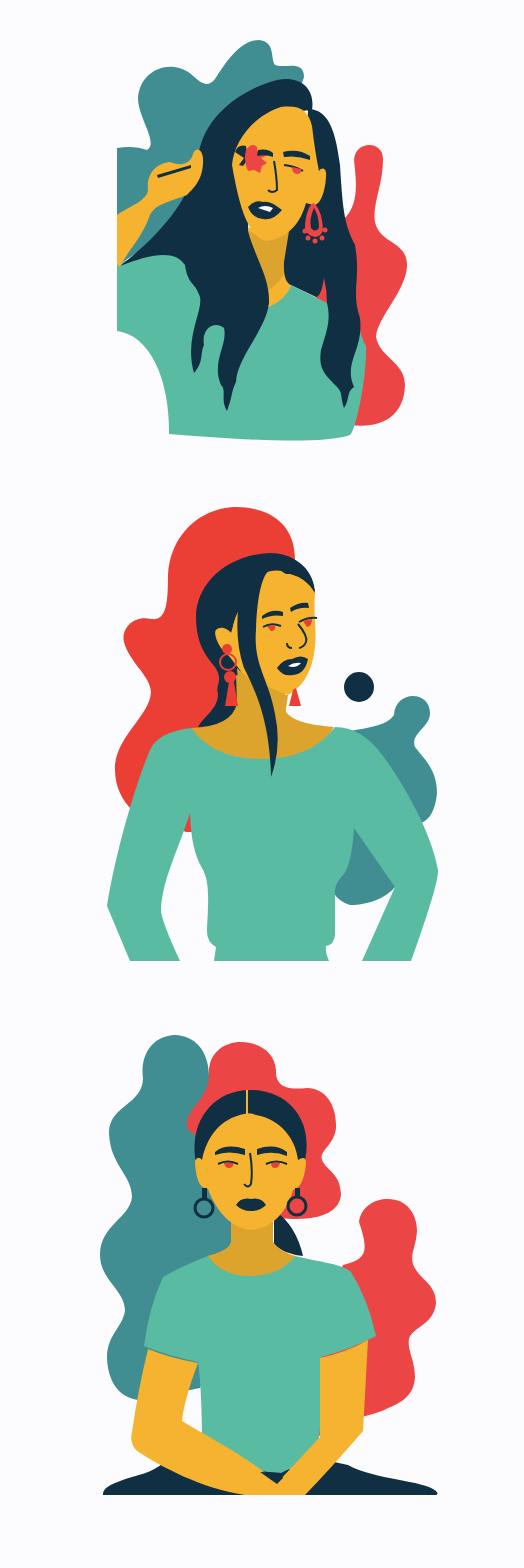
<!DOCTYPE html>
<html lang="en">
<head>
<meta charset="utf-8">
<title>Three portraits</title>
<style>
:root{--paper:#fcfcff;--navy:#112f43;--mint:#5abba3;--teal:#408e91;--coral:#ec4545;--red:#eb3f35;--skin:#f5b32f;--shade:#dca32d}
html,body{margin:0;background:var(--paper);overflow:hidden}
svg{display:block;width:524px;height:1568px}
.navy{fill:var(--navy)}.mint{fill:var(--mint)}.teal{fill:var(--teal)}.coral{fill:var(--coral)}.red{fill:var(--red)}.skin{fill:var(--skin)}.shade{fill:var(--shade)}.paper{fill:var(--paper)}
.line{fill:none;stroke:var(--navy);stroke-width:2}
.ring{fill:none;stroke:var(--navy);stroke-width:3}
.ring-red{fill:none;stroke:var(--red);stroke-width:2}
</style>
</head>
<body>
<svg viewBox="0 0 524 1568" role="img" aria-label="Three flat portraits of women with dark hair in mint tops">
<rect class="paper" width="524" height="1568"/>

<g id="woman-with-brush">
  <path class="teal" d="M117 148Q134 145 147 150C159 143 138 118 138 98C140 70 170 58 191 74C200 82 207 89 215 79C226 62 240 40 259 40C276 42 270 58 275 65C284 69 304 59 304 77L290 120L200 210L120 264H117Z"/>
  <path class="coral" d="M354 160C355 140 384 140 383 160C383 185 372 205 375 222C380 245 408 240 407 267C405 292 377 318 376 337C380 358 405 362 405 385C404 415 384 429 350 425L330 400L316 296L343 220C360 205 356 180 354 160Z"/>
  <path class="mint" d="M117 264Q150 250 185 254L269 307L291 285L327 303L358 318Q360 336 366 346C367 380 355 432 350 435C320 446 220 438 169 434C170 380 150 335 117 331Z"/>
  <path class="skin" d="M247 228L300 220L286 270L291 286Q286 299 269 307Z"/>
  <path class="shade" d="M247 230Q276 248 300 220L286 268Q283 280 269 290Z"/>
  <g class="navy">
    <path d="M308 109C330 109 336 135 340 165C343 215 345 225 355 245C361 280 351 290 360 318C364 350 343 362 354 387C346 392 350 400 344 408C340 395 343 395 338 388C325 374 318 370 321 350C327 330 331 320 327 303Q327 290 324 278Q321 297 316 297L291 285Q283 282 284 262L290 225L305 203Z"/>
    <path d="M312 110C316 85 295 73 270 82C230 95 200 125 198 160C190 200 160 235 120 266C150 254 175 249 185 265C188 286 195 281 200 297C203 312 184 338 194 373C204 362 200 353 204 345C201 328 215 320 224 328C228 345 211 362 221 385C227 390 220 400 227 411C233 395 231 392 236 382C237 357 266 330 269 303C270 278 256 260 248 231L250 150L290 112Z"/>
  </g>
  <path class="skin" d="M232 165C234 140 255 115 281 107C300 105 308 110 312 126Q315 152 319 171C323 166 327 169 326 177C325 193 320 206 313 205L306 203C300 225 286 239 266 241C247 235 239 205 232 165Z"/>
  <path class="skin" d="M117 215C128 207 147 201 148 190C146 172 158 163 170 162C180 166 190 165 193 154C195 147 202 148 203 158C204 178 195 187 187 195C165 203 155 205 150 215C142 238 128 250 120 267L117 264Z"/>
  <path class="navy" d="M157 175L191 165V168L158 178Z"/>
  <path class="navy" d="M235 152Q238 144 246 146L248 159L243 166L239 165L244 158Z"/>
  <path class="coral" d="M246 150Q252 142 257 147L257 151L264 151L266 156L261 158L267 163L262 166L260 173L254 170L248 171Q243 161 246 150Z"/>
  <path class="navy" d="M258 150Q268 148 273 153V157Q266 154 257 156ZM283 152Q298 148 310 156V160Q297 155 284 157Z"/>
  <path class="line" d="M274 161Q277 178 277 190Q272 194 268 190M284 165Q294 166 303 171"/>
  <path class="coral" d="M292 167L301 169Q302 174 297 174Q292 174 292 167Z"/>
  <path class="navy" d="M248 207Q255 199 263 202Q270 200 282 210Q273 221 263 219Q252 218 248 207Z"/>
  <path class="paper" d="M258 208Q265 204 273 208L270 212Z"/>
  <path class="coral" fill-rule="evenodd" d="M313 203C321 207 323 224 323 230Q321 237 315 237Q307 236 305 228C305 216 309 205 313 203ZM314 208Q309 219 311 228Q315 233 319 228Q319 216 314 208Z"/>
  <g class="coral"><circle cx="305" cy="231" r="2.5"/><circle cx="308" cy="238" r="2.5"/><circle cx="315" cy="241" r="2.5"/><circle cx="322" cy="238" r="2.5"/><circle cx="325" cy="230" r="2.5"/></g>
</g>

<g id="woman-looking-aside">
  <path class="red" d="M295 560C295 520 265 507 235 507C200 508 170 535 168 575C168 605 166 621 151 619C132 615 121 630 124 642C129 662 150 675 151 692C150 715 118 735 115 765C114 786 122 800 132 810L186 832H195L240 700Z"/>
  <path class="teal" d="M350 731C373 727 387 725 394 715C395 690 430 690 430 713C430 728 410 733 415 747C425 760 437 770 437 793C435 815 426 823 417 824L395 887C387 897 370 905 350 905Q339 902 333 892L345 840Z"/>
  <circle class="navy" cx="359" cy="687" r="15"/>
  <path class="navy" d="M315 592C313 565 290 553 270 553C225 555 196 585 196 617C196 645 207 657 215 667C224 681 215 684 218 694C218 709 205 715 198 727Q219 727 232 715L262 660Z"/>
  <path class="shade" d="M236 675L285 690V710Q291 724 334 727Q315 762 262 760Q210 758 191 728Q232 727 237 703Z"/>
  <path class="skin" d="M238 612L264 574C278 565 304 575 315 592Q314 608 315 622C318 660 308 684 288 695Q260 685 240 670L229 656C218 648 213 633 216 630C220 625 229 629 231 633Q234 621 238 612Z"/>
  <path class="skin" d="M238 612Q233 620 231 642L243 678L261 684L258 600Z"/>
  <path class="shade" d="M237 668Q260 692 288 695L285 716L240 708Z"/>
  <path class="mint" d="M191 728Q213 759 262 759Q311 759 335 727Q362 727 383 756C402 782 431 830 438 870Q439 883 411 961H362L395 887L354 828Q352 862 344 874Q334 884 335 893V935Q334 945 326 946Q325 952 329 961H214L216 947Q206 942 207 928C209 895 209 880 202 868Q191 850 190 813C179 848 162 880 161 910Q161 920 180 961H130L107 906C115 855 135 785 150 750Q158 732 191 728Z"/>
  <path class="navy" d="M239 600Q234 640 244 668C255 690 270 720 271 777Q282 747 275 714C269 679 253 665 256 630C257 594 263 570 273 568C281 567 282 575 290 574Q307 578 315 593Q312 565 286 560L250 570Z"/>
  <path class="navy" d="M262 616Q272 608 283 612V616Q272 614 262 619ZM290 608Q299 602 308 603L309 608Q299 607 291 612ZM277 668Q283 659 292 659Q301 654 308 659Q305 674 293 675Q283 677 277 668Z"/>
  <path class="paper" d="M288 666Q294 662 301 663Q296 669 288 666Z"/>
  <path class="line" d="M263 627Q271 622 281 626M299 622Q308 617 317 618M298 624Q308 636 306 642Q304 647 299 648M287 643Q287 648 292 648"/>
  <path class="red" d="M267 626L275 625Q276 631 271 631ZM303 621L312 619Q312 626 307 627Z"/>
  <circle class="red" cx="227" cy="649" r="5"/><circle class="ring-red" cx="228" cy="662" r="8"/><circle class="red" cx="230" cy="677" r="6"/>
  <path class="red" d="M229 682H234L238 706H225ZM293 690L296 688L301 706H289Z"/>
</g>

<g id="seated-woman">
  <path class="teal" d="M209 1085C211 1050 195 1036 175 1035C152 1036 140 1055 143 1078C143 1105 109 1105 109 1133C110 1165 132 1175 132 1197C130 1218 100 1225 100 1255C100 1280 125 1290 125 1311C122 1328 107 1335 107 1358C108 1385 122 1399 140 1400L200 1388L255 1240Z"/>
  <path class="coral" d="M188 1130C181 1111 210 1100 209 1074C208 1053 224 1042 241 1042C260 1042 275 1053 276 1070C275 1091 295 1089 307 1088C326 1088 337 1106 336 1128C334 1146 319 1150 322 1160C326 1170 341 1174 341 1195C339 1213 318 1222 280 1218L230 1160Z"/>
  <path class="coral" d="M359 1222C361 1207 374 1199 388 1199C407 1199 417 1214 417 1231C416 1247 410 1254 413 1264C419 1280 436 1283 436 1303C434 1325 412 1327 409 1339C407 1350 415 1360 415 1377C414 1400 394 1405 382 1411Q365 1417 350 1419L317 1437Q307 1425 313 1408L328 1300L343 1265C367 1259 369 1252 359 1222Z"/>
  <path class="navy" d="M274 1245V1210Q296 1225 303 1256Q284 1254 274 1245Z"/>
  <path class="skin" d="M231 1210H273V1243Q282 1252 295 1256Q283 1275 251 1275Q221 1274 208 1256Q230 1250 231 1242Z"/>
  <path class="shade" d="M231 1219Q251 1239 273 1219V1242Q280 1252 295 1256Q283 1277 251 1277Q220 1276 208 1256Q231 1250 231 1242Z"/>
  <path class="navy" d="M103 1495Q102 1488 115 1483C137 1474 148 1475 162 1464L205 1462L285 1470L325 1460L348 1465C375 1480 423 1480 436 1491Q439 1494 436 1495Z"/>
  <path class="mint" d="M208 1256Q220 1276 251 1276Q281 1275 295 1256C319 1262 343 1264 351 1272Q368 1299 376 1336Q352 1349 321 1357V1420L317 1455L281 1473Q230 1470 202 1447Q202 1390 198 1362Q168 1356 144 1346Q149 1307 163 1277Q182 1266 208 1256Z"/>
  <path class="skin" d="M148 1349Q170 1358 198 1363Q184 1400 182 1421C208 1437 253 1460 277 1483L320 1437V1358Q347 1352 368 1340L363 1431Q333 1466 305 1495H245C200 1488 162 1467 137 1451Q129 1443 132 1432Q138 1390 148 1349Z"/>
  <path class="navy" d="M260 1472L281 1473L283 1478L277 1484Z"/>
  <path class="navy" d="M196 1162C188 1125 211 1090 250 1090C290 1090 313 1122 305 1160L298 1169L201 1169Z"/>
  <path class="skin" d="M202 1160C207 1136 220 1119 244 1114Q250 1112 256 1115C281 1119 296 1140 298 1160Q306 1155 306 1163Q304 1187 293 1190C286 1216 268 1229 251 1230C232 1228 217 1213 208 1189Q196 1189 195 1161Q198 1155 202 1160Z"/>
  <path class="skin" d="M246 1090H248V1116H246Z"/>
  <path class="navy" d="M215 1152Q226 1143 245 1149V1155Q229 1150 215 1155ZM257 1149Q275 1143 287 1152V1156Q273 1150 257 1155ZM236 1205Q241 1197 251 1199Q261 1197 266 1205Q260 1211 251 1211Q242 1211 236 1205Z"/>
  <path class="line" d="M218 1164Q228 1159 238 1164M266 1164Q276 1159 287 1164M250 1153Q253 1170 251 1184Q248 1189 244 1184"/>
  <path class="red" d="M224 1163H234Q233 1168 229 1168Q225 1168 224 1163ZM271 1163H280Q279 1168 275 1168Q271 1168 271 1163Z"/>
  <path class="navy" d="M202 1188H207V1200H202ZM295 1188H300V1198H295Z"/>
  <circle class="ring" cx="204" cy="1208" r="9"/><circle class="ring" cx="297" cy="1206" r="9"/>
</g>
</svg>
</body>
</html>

◆ ASSIGNED TASK: Which lines above hold the string "html"? Copy each of them.

◆ RESULT:
<!DOCTYPE html>
<html lang="en">
html,body{margin:0;background:var(--paper);overflow:hidden}
</html>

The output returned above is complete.